Task to carry out -> Each entry below should be reproduced character for character.

The data ->
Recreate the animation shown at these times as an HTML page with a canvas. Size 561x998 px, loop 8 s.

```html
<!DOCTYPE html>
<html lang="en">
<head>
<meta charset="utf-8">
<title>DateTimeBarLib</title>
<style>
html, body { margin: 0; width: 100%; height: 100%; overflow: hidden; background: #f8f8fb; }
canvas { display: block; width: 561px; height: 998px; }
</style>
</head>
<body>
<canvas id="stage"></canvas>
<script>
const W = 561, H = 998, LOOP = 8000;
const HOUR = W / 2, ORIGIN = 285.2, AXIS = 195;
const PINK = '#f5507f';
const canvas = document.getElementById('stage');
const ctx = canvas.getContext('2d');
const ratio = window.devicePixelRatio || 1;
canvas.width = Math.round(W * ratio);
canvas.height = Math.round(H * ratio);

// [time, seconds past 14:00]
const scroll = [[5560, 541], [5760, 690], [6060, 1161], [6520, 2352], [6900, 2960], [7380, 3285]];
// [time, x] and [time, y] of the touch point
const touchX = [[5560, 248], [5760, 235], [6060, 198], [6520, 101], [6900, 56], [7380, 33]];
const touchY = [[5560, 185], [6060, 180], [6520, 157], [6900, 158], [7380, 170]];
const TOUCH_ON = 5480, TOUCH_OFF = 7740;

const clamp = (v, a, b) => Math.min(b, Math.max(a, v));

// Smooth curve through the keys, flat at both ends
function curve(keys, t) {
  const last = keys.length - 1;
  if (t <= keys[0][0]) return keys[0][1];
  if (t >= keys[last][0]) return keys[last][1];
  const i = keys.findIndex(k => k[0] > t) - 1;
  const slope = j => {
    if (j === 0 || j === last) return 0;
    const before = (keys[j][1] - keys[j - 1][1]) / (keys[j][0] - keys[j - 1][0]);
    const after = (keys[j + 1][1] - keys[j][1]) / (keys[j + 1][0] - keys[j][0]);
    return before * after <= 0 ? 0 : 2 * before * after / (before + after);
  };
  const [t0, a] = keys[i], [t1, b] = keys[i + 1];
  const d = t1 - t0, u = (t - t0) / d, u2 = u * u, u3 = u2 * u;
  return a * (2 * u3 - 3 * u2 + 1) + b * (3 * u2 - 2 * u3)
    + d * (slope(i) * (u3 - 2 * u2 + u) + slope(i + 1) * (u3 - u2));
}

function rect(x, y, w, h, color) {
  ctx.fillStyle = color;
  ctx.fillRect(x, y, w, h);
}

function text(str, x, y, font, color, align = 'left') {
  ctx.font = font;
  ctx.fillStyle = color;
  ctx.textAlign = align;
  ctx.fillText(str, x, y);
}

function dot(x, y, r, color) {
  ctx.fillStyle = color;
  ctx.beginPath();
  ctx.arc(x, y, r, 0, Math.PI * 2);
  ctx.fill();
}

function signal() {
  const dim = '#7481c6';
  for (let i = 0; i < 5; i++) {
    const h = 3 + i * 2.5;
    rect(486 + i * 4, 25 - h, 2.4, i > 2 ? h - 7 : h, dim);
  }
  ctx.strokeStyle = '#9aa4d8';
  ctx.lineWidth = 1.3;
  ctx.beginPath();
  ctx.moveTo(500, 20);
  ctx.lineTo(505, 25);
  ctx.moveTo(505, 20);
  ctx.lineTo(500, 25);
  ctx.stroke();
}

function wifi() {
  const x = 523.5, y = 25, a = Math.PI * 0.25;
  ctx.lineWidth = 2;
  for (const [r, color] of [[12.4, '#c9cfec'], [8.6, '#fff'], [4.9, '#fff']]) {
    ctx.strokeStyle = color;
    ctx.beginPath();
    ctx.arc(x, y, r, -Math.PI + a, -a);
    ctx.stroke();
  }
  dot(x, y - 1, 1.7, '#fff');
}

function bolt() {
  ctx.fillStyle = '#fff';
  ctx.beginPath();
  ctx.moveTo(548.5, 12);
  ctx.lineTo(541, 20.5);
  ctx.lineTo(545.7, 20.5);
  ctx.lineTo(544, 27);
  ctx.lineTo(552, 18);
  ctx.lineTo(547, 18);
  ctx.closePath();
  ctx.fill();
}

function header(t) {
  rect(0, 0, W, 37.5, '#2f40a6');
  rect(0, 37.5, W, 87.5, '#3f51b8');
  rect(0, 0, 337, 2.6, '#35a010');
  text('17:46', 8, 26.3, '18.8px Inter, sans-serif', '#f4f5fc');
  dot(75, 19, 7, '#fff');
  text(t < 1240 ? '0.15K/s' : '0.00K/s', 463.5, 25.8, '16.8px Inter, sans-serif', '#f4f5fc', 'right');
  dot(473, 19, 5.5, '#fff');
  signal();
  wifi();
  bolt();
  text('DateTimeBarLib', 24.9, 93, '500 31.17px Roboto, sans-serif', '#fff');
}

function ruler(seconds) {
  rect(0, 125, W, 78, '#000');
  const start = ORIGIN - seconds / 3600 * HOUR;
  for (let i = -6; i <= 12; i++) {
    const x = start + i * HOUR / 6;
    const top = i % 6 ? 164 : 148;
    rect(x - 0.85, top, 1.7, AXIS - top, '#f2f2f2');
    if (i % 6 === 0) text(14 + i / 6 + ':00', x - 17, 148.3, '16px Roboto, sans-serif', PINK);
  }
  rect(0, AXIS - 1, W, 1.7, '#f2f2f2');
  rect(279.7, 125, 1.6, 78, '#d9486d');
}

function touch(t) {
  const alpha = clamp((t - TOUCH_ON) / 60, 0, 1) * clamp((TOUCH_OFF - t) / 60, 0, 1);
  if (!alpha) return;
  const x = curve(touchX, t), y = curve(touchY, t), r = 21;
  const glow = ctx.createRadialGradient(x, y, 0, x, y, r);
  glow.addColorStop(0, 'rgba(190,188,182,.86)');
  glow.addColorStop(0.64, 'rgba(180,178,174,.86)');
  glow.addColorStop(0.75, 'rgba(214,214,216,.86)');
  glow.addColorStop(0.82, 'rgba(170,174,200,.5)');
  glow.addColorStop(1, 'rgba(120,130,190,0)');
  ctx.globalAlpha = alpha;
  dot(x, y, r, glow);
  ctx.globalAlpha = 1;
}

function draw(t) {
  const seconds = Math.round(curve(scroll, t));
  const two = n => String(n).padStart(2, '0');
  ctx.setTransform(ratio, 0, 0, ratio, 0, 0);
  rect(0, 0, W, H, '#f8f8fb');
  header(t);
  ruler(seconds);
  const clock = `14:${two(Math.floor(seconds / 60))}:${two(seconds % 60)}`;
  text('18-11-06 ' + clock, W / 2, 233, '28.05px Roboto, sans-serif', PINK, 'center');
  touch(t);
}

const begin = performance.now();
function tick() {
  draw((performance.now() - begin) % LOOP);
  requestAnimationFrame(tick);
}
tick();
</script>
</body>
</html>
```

Solved problem ->
Recreate the animation shown at these times as an HTML page with a canvas. Size 561x998 px, loop 8 s.

```html
<!DOCTYPE html>
<html lang="en">
<head>
<meta charset="utf-8">
<title>DateTimeBarLib</title>
<style>
html, body { margin: 0; width: 100%; height: 100%; overflow: hidden; background: #f8f8fb; }
canvas { display: block; width: 561px; height: 998px; }
</style>
</head>
<body>
<canvas id="stage"></canvas>
<script>
const W = 561, H = 998, LOOP = 8000;
const HOUR = W / 2, ORIGIN = 285.2, AXIS = 195;
const PINK = '#f5507f';
const canvas = document.getElementById('stage');
const ctx = canvas.getContext('2d');
const ratio = window.devicePixelRatio || 1;
canvas.width = Math.round(W * ratio);
canvas.height = Math.round(H * ratio);

// [time, seconds past 14:00]
const scroll = [[5560, 541], [5760, 690], [6060, 1161], [6520, 2352], [6900, 2960], [7380, 3285]];
// [time, x] and [time, y] of the touch point
const touchX = [[5560, 248], [5760, 235], [6060, 198], [6520, 101], [6900, 56], [7380, 33]];
const touchY = [[5560, 185], [6060, 180], [6520, 157], [6900, 158], [7380, 170]];
const TOUCH_ON = 5480, TOUCH_OFF = 7740;

const clamp = (v, a, b) => Math.min(b, Math.max(a, v));

// Smooth curve through the keys, flat at both ends
function curve(keys, t) {
  const last = keys.length - 1;
  if (t <= keys[0][0]) return keys[0][1];
  if (t >= keys[last][0]) return keys[last][1];
  const i = keys.findIndex(k => k[0] > t) - 1;
  const slope = j => {
    if (j === 0 || j === last) return 0;
    const before = (keys[j][1] - keys[j - 1][1]) / (keys[j][0] - keys[j - 1][0]);
    const after = (keys[j + 1][1] - keys[j][1]) / (keys[j + 1][0] - keys[j][0]);
    return before * after <= 0 ? 0 : 2 * before * after / (before + after);
  };
  const [t0, a] = keys[i], [t1, b] = keys[i + 1];
  const d = t1 - t0, u = (t - t0) / d, u2 = u * u, u3 = u2 * u;
  return a * (2 * u3 - 3 * u2 + 1) + b * (3 * u2 - 2 * u3)
    + d * (slope(i) * (u3 - 2 * u2 + u) + slope(i + 1) * (u3 - u2));
}

function rect(x, y, w, h, color) {
  ctx.fillStyle = color;
  ctx.fillRect(x, y, w, h);
}

function text(str, x, y, font, color, align = 'left') {
  ctx.font = font;
  ctx.fillStyle = color;
  ctx.textAlign = align;
  ctx.fillText(str, x, y);
}

function dot(x, y, r, color) {
  ctx.fillStyle = color;
  ctx.beginPath();
  ctx.arc(x, y, r, 0, Math.PI * 2);
  ctx.fill();
}

function signal() {
  const dim = '#7481c6';
  for (let i = 0; i < 5; i++) {
    const h = 3 + i * 2.5;
    rect(486 + i * 4, 25 - h, 2.4, i > 2 ? h - 7 : h, dim);
  }
  ctx.strokeStyle = '#9aa4d8';
  ctx.lineWidth = 1.3;
  ctx.beginPath();
  ctx.moveTo(500, 20);
  ctx.lineTo(505, 25);
  ctx.moveTo(505, 20);
  ctx.lineTo(500, 25);
  ctx.stroke();
}

function wifi() {
  const x = 523.5, y = 25, a = Math.PI * 0.25;
  ctx.lineWidth = 2;
  for (const [r, color] of [[12.4, '#c9cfec'], [8.6, '#fff'], [4.9, '#fff']]) {
    ctx.strokeStyle = color;
    ctx.beginPath();
    ctx.arc(x, y, r, -Math.PI + a, -a);
    ctx.stroke();
  }
  dot(x, y - 1, 1.7, '#fff');
}

function bolt() {
  ctx.fillStyle = '#fff';
  ctx.beginPath();
  ctx.moveTo(548.5, 12);
  ctx.lineTo(541, 20.5);
  ctx.lineTo(545.7, 20.5);
  ctx.lineTo(544, 27);
  ctx.lineTo(552, 18);
  ctx.lineTo(547, 18);
  ctx.closePath();
  ctx.fill();
}

function header(t) {
  rect(0, 0, W, 37.5, '#2f40a6');
  rect(0, 37.5, W, 87.5, '#3f51b8');
  rect(0, 0, 337, 2.6, '#35a010');
  text('17:46', 8, 26.3, '18.8px Inter, sans-serif', '#f4f5fc');
  dot(75, 19, 7, '#fff');
  text(t < 1240 ? '0.15K/s' : '0.00K/s', 463.5, 25.8, '16.8px Inter, sans-serif', '#f4f5fc', 'right');
  dot(473, 19, 5.5, '#fff');
  signal();
  wifi();
  bolt();
  text('DateTimeBarLib', 24.9, 93, '500 31.17px Roboto, sans-serif', '#fff');
}

function ruler(seconds) {
  rect(0, 125, W, 78, '#000');
  const start = ORIGIN - seconds / 3600 * HOUR;
  for (let i = -6; i <= 12; i++) {
    const x = start + i * HOUR / 6;
    const top = i % 6 ? 164 : 148;
    rect(x - 0.85, top, 1.7, AXIS - top, '#f2f2f2');
    if (i % 6 === 0) text(14 + i / 6 + ':00', x - 17, 148.3, '16px Roboto, sans-serif', PINK);
  }
  rect(0, AXIS - 1, W, 1.7, '#f2f2f2');
  rect(279.7, 125, 1.6, 78, '#d9486d');
}

function touch(t) {
  const alpha = clamp((t - TOUCH_ON) / 60, 0, 1) * clamp((TOUCH_OFF - t) / 60, 0, 1);
  if (!alpha) return;
  const x = curve(touchX, t), y = curve(touchY, t), r = 21;
  const glow = ctx.createRadialGradient(x, y, 0, x, y, r);
  glow.addColorStop(0, 'rgba(190,188,182,.86)');
  glow.addColorStop(0.64, 'rgba(180,178,174,.86)');
  glow.addColorStop(0.75, 'rgba(214,214,216,.86)');
  glow.addColorStop(0.82, 'rgba(170,174,200,.5)');
  glow.addColorStop(1, 'rgba(120,130,190,0)');
  ctx.globalAlpha = alpha;
  dot(x, y, r, glow);
  ctx.globalAlpha = 1;
}

function draw(t) {
  const seconds = Math.round(curve(scroll, t));
  const two = n => String(n).padStart(2, '0');
  ctx.setTransform(ratio, 0, 0, ratio, 0, 0);
  rect(0, 0, W, H, '#f8f8fb');
  header(t);
  ruler(seconds);
  const clock = `14:${two(Math.floor(seconds / 60))}:${two(seconds % 60)}`;
  text('18-11-06 ' + clock, W / 2, 233, '28.05px Roboto, sans-serif', PINK, 'center');
  touch(t);
}

const begin = performance.now();
function tick() {
  draw((performance.now() - begin) % LOOP);
  requestAnimationFrame(tick);
}
tick();
</script>
</body>
</html>
```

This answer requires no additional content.